Head position problems. I rotate my head too much when I breathe, sometimes with both goggles out of the water. You should only have one goggle out at at time. This leads to increased drag and throws my body mechanics off.
example of too much head rotation:
Think neck tall, chin back. This flattens your upper spine and keeps your head firmly connected to your core. Except when breathing, keep your head facing straight down at the bottom. To breathe, continue to drive your head forward and rotate just your face to the air. (source)
‘Stop sign’ entry. My arm enters the water TOO high, i.e. my hand does a ‘stop sign’ when entering the water, palm up, instead of palm down.
This photo shows exactly what I’m doing wrong (see his hand turning up?) This provides a TON of resistance to the water i.e. putting on the breaks!
Crossover. Boy, do I have an issue with Crossover. During the pull phase of the stroke, my hand tends to cross the center line under my body. Not good!
an example of mid stroke crossover
I am crossing over with my arms, across my body, instead of keeping my arms close to my body and aligned with my armpit. Everything should always be aligned with the armpit/shoulder!
This is what it should look like:
When your hand enters the water at the beginning of each stroke, you must ensure it doesn’t cross your body’s imaginary midline running from head to toe. Crossing over puts a tremendous amount of strain on the shoulder joint and makes your body fishtail or swing from side to side, increasing drag. (source)
Given the findings above, I was given the task of balance drills! Specifically, the Total Immersion balance drills. Unfortunately, I can’t post videos here since they are copyrighted, but you can check out their website here. It’s really hard to describe the drills without you seeing them in person… I recommend going to a coach or the Total Immersion website (or class) if you want to learn!
The Total Immersion drills I’m working on are below… one drill progresses into the other.
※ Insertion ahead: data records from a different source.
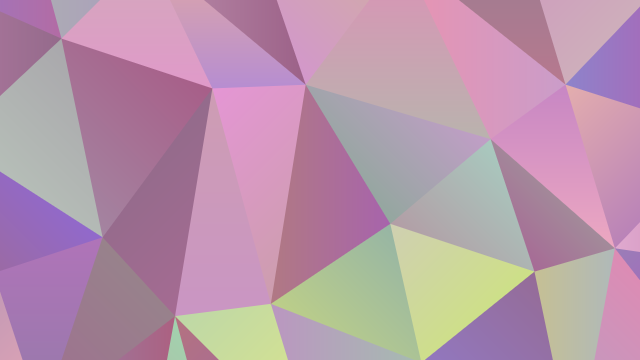
This background is drawn by a WebGL 2 fragment shader. Its source:

```glsl
#version 300 es
precision highp float;
// Low-poly mesh of irregular triangles, each filled with a soft pastel gradient.

#define MESH_ORIGIN vec2(1.023, 0.428)  // lattice anchor, in canvas heights
#define MESH_AXIS_U vec2(0.278, 0.208)  // rising lattice step
#define MESH_AXIS_V vec2(-0.157, 0.435) // steep lattice step
#define JITTER 0.18          // vertex displacement, in lattice steps
#define DIAGONAL_BIAS 1.3    // preference for the falling diagonal
#define GRADIENT_SPAN 0.09   // colour change from the middle to either end
#define TINT_SPREAD 0.035    // colour variation between triangles
#define RANK_OFFSET 0.54     // shifts the sequence of colours
#define SEED 3.7

uniform vec2 u_resolution;
out vec4 outColor;

const mat2 MESH = mat2(MESH_AXIS_U, MESH_AXIS_V);

const vec3 PALETTE[6] = vec3[6](
  vec3(0.82, 0.61, 0.73),   // pink
  vec3(0.70, 0.67, 0.72),   // lilac grey
  vec3(0.64, 0.45, 0.58),   // mauve
  vec3(0.70, 0.73, 0.62),   // sage
  vec3(0.61, 0.44, 0.70),   // violet
  vec3(0.79, 0.87, 0.62));  // lime

vec3 hash3(vec2 key, float salt) {
  vec3 q = fract(vec3(key.xyx + salt + SEED) * vec3(0.1031, 0.1030, 0.0973));
  q += dot(q, q.yxz + 33.33);
  return fract((q.xxy + q.yzz) * q.zyx);
}

float cross2(vec2 a, vec2 b) { return a.x * b.y - a.y * b.x; }

float signedArea(vec2 a, vec2 b, vec2 c) { return 0.5 * cross2(b - a, c - a); }

// Distance to the line a-b, positive on its left side
float edgeDistance(vec2 p, vec2 a, vec2 b) {
  return cross2(b - a, p - a) / length(b - a);
}

vec2 meshVertex(vec2 id) {
  vec2 offset = JITTER * (2.0 * hash3(id, 11.0).xy - 1.0);
  return MESH_ORIGIN + MESH * (id + offset);
}

// Weighted palette choice: greens gather low, violet left, pink upper right
vec3 pickColor(vec2 place, float rank) {
  float low = 1.0 - smoothstep(0.15, 0.5, place.y);
  float left = 1.0 - smoothstep(0.1, 0.5, place.x);
  float weights[6] = float[6](
    0.31 * mix(1.6, 0.4, left) * mix(1.0, 0.4, low), 0.18, 0.27 * mix(0.8, 1.3, low),
    0.12 * mix(0.1, 2.8, low), 0.10 * mix(0.35, 2.8, left), 0.03 * mix(0.05, 3.0, low));
  float total = 0.0;
  for (int i = 0; i < 6; i++) total += weights[i];
  float remaining = rank * total;
  for (int i = 0; i < 6; i++) {
    remaining -= weights[i];
    if (remaining < 0.0) return PALETTE[i];
  }
  return PALETTE[0];
}

// Premultiplied colour and coverage of one counter-clockwise triangle
vec4 drawTriangle(vec2 p, vec2 a, vec2 b, vec2 c, vec2 cell, float side) {
  float inside = min(edgeDistance(p, a, b), min(edgeDistance(p, b, c), edgeDistance(p, c, a)));
  float coverage = clamp(0.5 + inside * u_resolution.y, 0.0, 1.0);
  if (coverage <= 0.0) return vec4(0.0);

  // Base colour, with evenly spread ranks over the mesh
  vec2 place = (a + b + c) / 3.0 * vec2(u_resolution.y / u_resolution.x, 1.0);
  float rank = fract(dot(cell, vec2(0.7549, 0.5698)) + 0.5 * side + RANK_OFFSET);
  vec3 tint = 2.0 * hash3(cell, 23.0 + 17.0 * side) - 1.0;
  vec3 base = pickColor(place, rank) + TINT_SPREAD * tint;

  // Linear gradient along one of eight directions, fitted to the triangle
  float angle = 0.785398 * floor(8.0 * hash3(cell, 61.0 + 13.0 * side).x);
  vec2 along = vec2(cos(angle), sin(angle));
  vec3 ends = vec3(dot(a, along), dot(b, along), dot(c, along));
  float first = min(ends.x, min(ends.y, ends.z));
  float last = max(ends.x, max(ends.y, ends.z));
  float t = clamp((dot(p, along) - first) / (last - first), 0.0, 1.0);
  vec3 shift = 2.0 * hash3(cell, 97.0 + 19.0 * side) - 1.0;
  vec3 color = base + GRADIENT_SPAN * shift * (2.0 * t - 1.0);
  return vec4(clamp(color, 0.0, 1.0), 1.0) * coverage;
}

void main() {
  vec2 p = gl_FragCoord.xy / u_resolution.y;
  vec2 home = floor(inverse(MESH) * (p - MESH_ORIGIN));

  vec4 sum = vec4(0.0);
  for (int y = -1; y <= 1; y++) {
    for (int x = -1; x <= 1; x++) {
      vec2 cell = home + vec2(x, y);
      vec2 a = meshVertex(cell);
      vec2 b = meshVertex(cell + vec2(1.0, 0.0));
      vec2 c = meshVertex(cell + vec2(1.0, 1.0));
      vec2 d = meshVertex(cell + vec2(0.0, 1.0));
      // Split the quad along the diagonal that avoids thin triangles
      float splitAC = min(signedArea(a, b, c), signedArea(a, c, d));
      float splitBD = min(signedArea(a, b, d), signedArea(b, c, d));
      bool useAC = splitAC > DIAGONAL_BIAS * splitBD;
      sum += drawTriangle(p, a, b, useAC ? c : d, cell, 0.0);
      sum += drawTriangle(p, useAC ? a : b, c, d, cell, 1.0);
    }
  }
  outColor = vec4(sum.rgb / max(sum.a, 0.001), 1.0);
}
```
Sweet spot Kicking on my back VERY RELAXED, leaning to one side with one shoulder partially out of the water, kicking, with my head wayyy back, arms by my side
Long Vessel Sweet Spot doing the above, but with one arm extended
Zipper skate Doing the above, but bringing one hand up like a zipper towards my chin and then back down by my side
Zipper Single Switch Progression from zipper skate, after the zipper, doing a single free style stroke, focusing on hand dipping low into the water ‘steep and deep’ with the arm and elbow!
At first I didn’t understand how floating on my back would help my swimming, but then Coach Jesse explained it to me. You start basic on your back, working on balance and once you excel at this, you can flip over and incorporate into your freestyle swimming. At first it seemed so silly, the whole floating on my back thing, but it works! It was very frustrating in the beginning because I had this fear of leaning my head way back, but then I got over it. I had to learn how to relax, and once I did, it stuck. In the three weeks working on these drills, I have already noticed a huge difference.
My advice to you is, think of a FEW things to work on with your swim stroke, not a lot of things… otherwise you will get confused! For example, when I swim at practice, focus is on head position being DOWN and my hands/arms entering down steep and deep into the water (i.e. no stop sign). When I’m not at practice, I’m focusing on my drills.
This morning I realized that these things are really working. I was in the front of the pack in my lane, instead of the back. I was actually leading sets of 200’s and that seriously never happens. All of a sudden, it felt ‘easy.’ At first I was annoyed with practice feeling easy, but then I reazlied, it wasn’t the workout… it was ME. I was getting better at swimming and FASTER! Success! Yay to making progress!
If you are interested in improving on your swimming… I also love this website: Swim Smooth. Tons of good tips and tricks.
p.s. Swimming a lot leads to toned arms… Bonus!